Entries shown:
+-------+

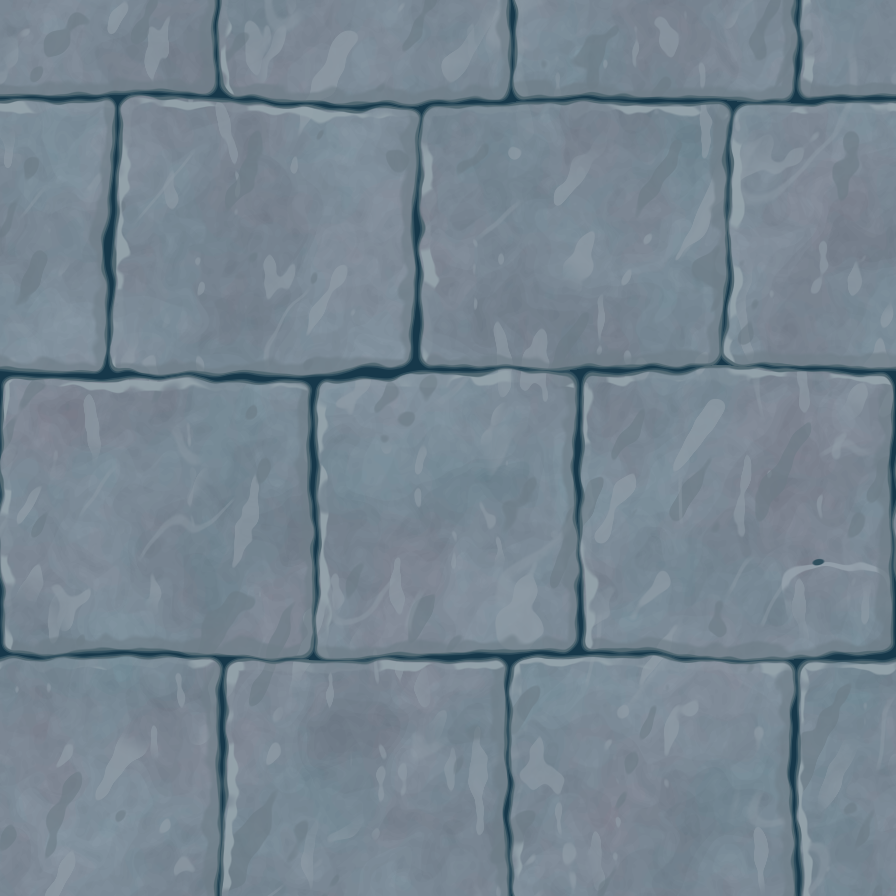
A three.js fragment shader for this texture:

```glsl
varying vec2 vUv;

vec2 randomGradient(vec2 cell) {
  vec2 k = vec2(dot(cell, vec2(127.1, 311.7)), dot(cell, vec2(269.5, 183.3)));
  return fract(sin(k) * 43758.5) * 2.0 - 1.0;
}

float corner(vec2 cell, vec2 f, vec2 offset, vec2 period) {
  return dot(randomGradient(mod(cell + offset, period) + period * 1.7), f - offset);
}

// Gradient noise that tiles over the canvas with the given cell counts
float noise(vec2 p, vec2 period) {
  p *= period;
  vec2 i = floor(p), f = fract(p);
  vec2 u = f * f * f * (f * (f * 6.0 - 15.0) + 10.0);
  float low = mix(corner(i, f, vec2(0, 0), period), corner(i, f, vec2(1, 0), period), u.x);
  float high = mix(corner(i, f, vec2(0, 1), period), corner(i, f, vec2(1, 1), period), u.x);
  return mix(low, high, u.y);
}

float fbm(vec2 p, vec2 period) {
  return noise(p, period) + 0.5 * noise(p, period * 2.0) + 0.3 * noise(p, period * 4.0);
}

// Crisp steps, like flat dabs of paint
float dabs(float v, float levels) {
  v *= levels;
  return (floor(v) + smoothstep(0.43, 0.57, fract(v))) / levels;
}

float below(float limit, float softness, float v) {
  return 1.0 - smoothstep(limit - softness, limit + softness, v);
}

void main() {
  vec2 uv = vUv;
  vec2 bend = 0.018 * vec2(noise(uv, vec2(5)), noise(uv, vec2(4)));
  vec2 rough = 0.006 * vec2(noise(uv, vec2(28)), noise(uv, vec2(31)));
  vec2 p = uv + bend + rough;

  // Three courses, each with its own three upright joints
  float y = fract(p.y + 0.111);
  float row = step(0.378, y) + step(0.694, y);
  vec2 span = row < 0.5 ? vec2(0.0, 0.378) : row < 1.5 ? vec2(0.378, 0.694) : vec2(0.694, 1.0);
  vec3 joints = row < 0.5 ? vec3(0.245, 0.569, 0.885)
              : row < 1.5 ? vec3(-0.003, 0.352, 0.645) : vec3(0.128, 0.464, 0.811);
  float lean = 0.015 * row * (y - 0.5 * (span.x + span.y));
  float x = fract(p.x - joints.x - lean);
  vec2 cuts = joints.yz - joints.x;
  float column = step(cuts.x, x) + step(cuts.y, x);
  vec2 sides = column < 0.5 ? vec2(0.0, cuts.x) : column < 1.5 ? cuts : vec2(cuts.y, 1.0);

  // Distance inward from the rounded stone outline
  vec2 size = vec2(sides.y - sides.x, span.y - span.x);
  vec2 local = vec2(x - sides.x, y - span.x);
  vec2 q = abs(local - 0.5 * size) - 0.5 * size + 0.016;
  float inside = 0.016 - length(max(q, 0.0)) - min(max(q.x, q.y), 0.0);
  float gap = 0.0028 + 0.007 * noise(uv, vec2(9)) + 0.003 * noise(uv, vec2(37));

  // Painted stone face
  vec3 shadeSlate = vec3(0.45, 0.50, 0.55);
  vec3 midSlate = vec3(0.49, 0.55, 0.60);
  vec3 paleSlate = vec3(0.56, 0.61, 0.65);
  vec2 slant = vec2(uv.x - 0.5 * uv.y, uv.y);
  vec2 daub = uv + bend + 0.03 * vec2(noise(uv, vec2(21)), noise(uv, vec2(23)));
  float stoneTone = 0.2 * randomGradient(vec2(column, row) + 3.0).x;
  float patches = fbm(daub, vec2(6)) + 0.45 * noise(slant + rough, vec2(20, 8));
  float tone = dabs(0.66 + stoneTone + 1.45 * patches, 3.5);
  vec3 color = mix(shadeSlate, midSlate, clamp(tone, -0.2, 1.4));
  float hue = dabs(fbm(daub, vec2(6, 5)) + 0.25 * noise(uv, vec2(40)), 5.0);
  color += clamp(hue, -0.6, 0.6) * vec3(0.045, -0.012, -0.008);
  color += 0.03 * dabs(noise(daub, vec2(46, 38)), 4.0);
  color += 0.02 * dabs(noise(uv + rough, vec2(86, 78)), 3.0);

  // Slanted brush strokes, upright scrapes and faint creases
  float worn = smoothstep(-0.05, 0.1, noise(uv, vec2(6)));
  float stroke = noise(slant + rough, vec2(26, 8)) + 0.3 * noise(uv, vec2(36));
  color = mix(color, paleSlate, 0.7 * smoothstep(0.25, 0.28, stroke) * worn);
  float scrape = noise(uv + rough, vec2(44, 11)) + 0.25 * noise(uv, vec2(50));
  color = mix(color, paleSlate, 0.6 * smoothstep(0.28, 0.32, scrape) * (1.0 - worn));
  color = mix(color, vec3(0.42, 0.48, 0.52), 0.6 * below(-0.31, 0.02, stroke));
  float crease = below(0.02, 0.01, abs(noise(slant + rough, vec2(10, 6))));
  color = mix(color, paleSlate, 0.4 * crease * smoothstep(0.1, 0.2, noise(uv, vec2(8))));

  // Chipped corner with a broken pale lip and a small pit
  vec2 chip = abs(p + rough - vec2(0.935, 0.315)) - vec2(0.04, 0.035);
  float chipEdge = length(max(chip, 0.0)) + min(max(chip.x, chip.y), 0.0) - 0.015;
  float lip = below(0.003, 0.001, abs(chipEdge)) * smoothstep(0.3, 0.36, p.y);
  color = mix(color, paleSlate + 0.03, 0.8 * lip * smoothstep(-0.3, 0.0, noise(uv, vec2(34))));
  float pit = below(0.004, 0.001, length((p - vec2(0.918, 0.37)) * vec2(0.6, 1.0)));
  color = mix(color, vec3(0.19, 0.31, 0.37), pit);

  // Shaded lower right edges and broken light along the upper left
  float fray = 0.014 * noise(uv, vec2(24)) + 0.008 * noise(uv, vec2(55));
  float farEdge = min(size.x - local.x, local.y) + fray;
  float litEdge = min(local.x, size.y - local.y) + fray;
  color = mix(color, vec3(0.43, 0.49, 0.53), 0.65 * below(0.016, 0.003, farEdge));
  float broken = smoothstep(-0.06, 0.06, noise(uv, vec2(13)) + 0.5 * noise(uv, vec2(32)));
  float rim = below(0.013, 0.0015, litEdge) * smoothstep(gap + 0.002, gap + 0.004, inside);
  color = mix(color, vec3(0.58, 0.64, 0.67), rim * mix(0.15, 0.9, broken));

  // Joint: grey border, then dark, then deepest core
  float border = gap + 0.002 + 0.004 * noise(uv, vec2(42));
  color = mix(color, vec3(0.32, 0.41, 0.45), below(max(border, 0.0022), 0.001, inside));
  color = mix(color, vec3(0.19, 0.31, 0.37), below(gap, 0.0008, inside));
  color = mix(color, vec3(0.09, 0.22, 0.29), below(gap - 0.0018, 0.0008, inside));

  gl_FragColor = vec4(color, 1.0);
}
```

+-------+

Directions for this task: Any pictures above are to be left out. Retype the rest of the records exactly.

Written answer:
A three.js fragment shader for this texture:

```glsl
varying vec2 vUv;

vec2 randomGradient(vec2 cell) {
  vec2 k = vec2(dot(cell, vec2(127.1, 311.7)), dot(cell, vec2(269.5, 183.3)));
  return fract(sin(k) * 43758.5) * 2.0 - 1.0;
}

float corner(vec2 cell, vec2 f, vec2 offset, vec2 period) {
  return dot(randomGradient(mod(cell + offset, period) + period * 1.7), f - offset);
}

// Gradient noise that tiles over the canvas with the given cell counts
float noise(vec2 p, vec2 period) {
  p *= period;
  vec2 i = floor(p), f = fract(p);
  vec2 u = f * f * f * (f * (f * 6.0 - 15.0) + 10.0);
  float low = mix(corner(i, f, vec2(0, 0), period), corner(i, f, vec2(1, 0), period), u.x);
  float high = mix(corner(i, f, vec2(0, 1), period), corner(i, f, vec2(1, 1), period), u.x);
  return mix(low, high, u.y);
}

float fbm(vec2 p, vec2 period) {
  return noise(p, period) + 0.5 * noise(p, period * 2.0) + 0.3 * noise(p, period * 4.0);
}

// Crisp steps, like flat dabs of paint
float dabs(float v, float levels) {
  v *= levels;
  return (floor(v) + smoothstep(0.43, 0.57, fract(v))) / levels;
}

float below(float limit, float softness, float v) {
  return 1.0 - smoothstep(limit - softness, limit + softness, v);
}

void main() {
  vec2 uv = vUv;
  vec2 bend = 0.018 * vec2(noise(uv, vec2(5)), noise(uv, vec2(4)));
  vec2 rough = 0.006 * vec2(noise(uv, vec2(28)), noise(uv, vec2(31)));
  vec2 p = uv + bend + rough;

  // Three courses, each with its own three upright joints
  float y = fract(p.y + 0.111);
  float row = step(0.378, y) + step(0.694, y);
  vec2 span = row < 0.5 ? vec2(0.0, 0.378) : row < 1.5 ? vec2(0.378, 0.694) : vec2(0.694, 1.0);
  vec3 joints = row < 0.5 ? vec3(0.245, 0.569, 0.885)
              : row < 1.5 ? vec3(-0.003, 0.352, 0.645) : vec3(0.128, 0.464, 0.811);
  float lean = 0.015 * row * (y - 0.5 * (span.x + span.y));
  float x = fract(p.x - joints.x - lean);
  vec2 cuts = joints.yz - joints.x;
  float column = step(cuts.x, x) + step(cuts.y, x);
  vec2 sides = column < 0.5 ? vec2(0.0, cuts.x) : column < 1.5 ? cuts : vec2(cuts.y, 1.0);

  // Distance inward from the rounded stone outline
  vec2 size = vec2(sides.y - sides.x, span.y - span.x);
  vec2 local = vec2(x - sides.x, y - span.x);
  vec2 q = abs(local - 0.5 * size) - 0.5 * size + 0.016;
  float inside = 0.016 - length(max(q, 0.0)) - min(max(q.x, q.y), 0.0);
  float gap = 0.0028 + 0.007 * noise(uv, vec2(9)) + 0.003 * noise(uv, vec2(37));

  // Painted stone face
  vec3 shadeSlate = vec3(0.45, 0.50, 0.55);
  vec3 midSlate = vec3(0.49, 0.55, 0.60);
  vec3 paleSlate = vec3(0.56, 0.61, 0.65);
  vec2 slant = vec2(uv.x - 0.5 * uv.y, uv.y);
  vec2 daub = uv + bend + 0.03 * vec2(noise(uv, vec2(21)), noise(uv, vec2(23)));
  float stoneTone = 0.2 * randomGradient(vec2(column, row) + 3.0).x;
  float patches = fbm(daub, vec2(6)) + 0.45 * noise(slant + rough, vec2(20, 8));
  float tone = dabs(0.66 + stoneTone + 1.45 * patches, 3.5);
  vec3 color = mix(shadeSlate, midSlate, clamp(tone, -0.2, 1.4));
  float hue = dabs(fbm(daub, vec2(6, 5)) + 0.25 * noise(uv, vec2(40)), 5.0);
  color += clamp(hue, -0.6, 0.6) * vec3(0.045, -0.012, -0.008);
  color += 0.03 * dabs(noise(daub, vec2(46, 38)), 4.0);
  color += 0.02 * dabs(noise(uv + rough, vec2(86, 78)), 3.0);

  // Slanted brush strokes, upright scrapes and faint creases
  float worn = smoothstep(-0.05, 0.1, noise(uv, vec2(6)));
  float stroke = noise(slant + rough, vec2(26, 8)) + 0.3 * noise(uv, vec2(36));
  color = mix(color, paleSlate, 0.7 * smoothstep(0.25, 0.28, stroke) * worn);
  float scrape = noise(uv + rough, vec2(44, 11)) + 0.25 * noise(uv, vec2(50));
  color = mix(color, paleSlate, 0.6 * smoothstep(0.28, 0.32, scrape) * (1.0 - worn));
  color = mix(color, vec3(0.42, 0.48, 0.52), 0.6 * below(-0.31, 0.02, stroke));
  float crease = below(0.02, 0.01, abs(noise(slant + rough, vec2(10, 6))));
  color = mix(color, paleSlate, 0.4 * crease * smoothstep(0.1, 0.2, noise(uv, vec2(8))));

  // Chipped corner with a broken pale lip and a small pit
  vec2 chip = abs(p + rough - vec2(0.935, 0.315)) - vec2(0.04, 0.035);
  float chipEdge = length(max(chip, 0.0)) + min(max(chip.x, chip.y), 0.0) - 0.015;
  float lip = below(0.003, 0.001, abs(chipEdge)) * smoothstep(0.3, 0.36, p.y);
  color = mix(color, paleSlate + 0.03, 0.8 * lip * smoothstep(-0.3, 0.0, noise(uv, vec2(34))));
  float pit = below(0.004, 0.001, length((p - vec2(0.918, 0.37)) * vec2(0.6, 1.0)));
  color = mix(color, vec3(0.19, 0.31, 0.37), pit);

  // Shaded lower right edges and broken light along the upper left
  float fray = 0.014 * noise(uv, vec2(24)) + 0.008 * noise(uv, vec2(55));
  float farEdge = min(size.x - local.x, local.y) + fray;
  float litEdge = min(local.x, size.y - local.y) + fray;
  color = mix(color, vec3(0.43, 0.49, 0.53), 0.65 * below(0.016, 0.003, farEdge));
  float broken = smoothstep(-0.06, 0.06, noise(uv, vec2(13)) + 0.5 * noise(uv, vec2(32)));
  float rim = below(0.013, 0.0015, litEdge) * smoothstep(gap + 0.002, gap + 0.004, inside);
  color = mix(color, vec3(0.58, 0.64, 0.67), rim * mix(0.15, 0.9, broken));

  // Joint: grey border, then dark, then deepest core
  float border = gap + 0.002 + 0.004 * noise(uv, vec2(42));
  color = mix(color, vec3(0.32, 0.41, 0.45), below(max(border, 0.0022), 0.001, inside));
  color = mix(color, vec3(0.19, 0.31, 0.37), below(gap, 0.0008, inside));
  color = mix(color, vec3(0.09, 0.22, 0.29), below(gap - 0.0018, 0.0008, inside));

  gl_FragColor = vec4(color, 1.0);
}
```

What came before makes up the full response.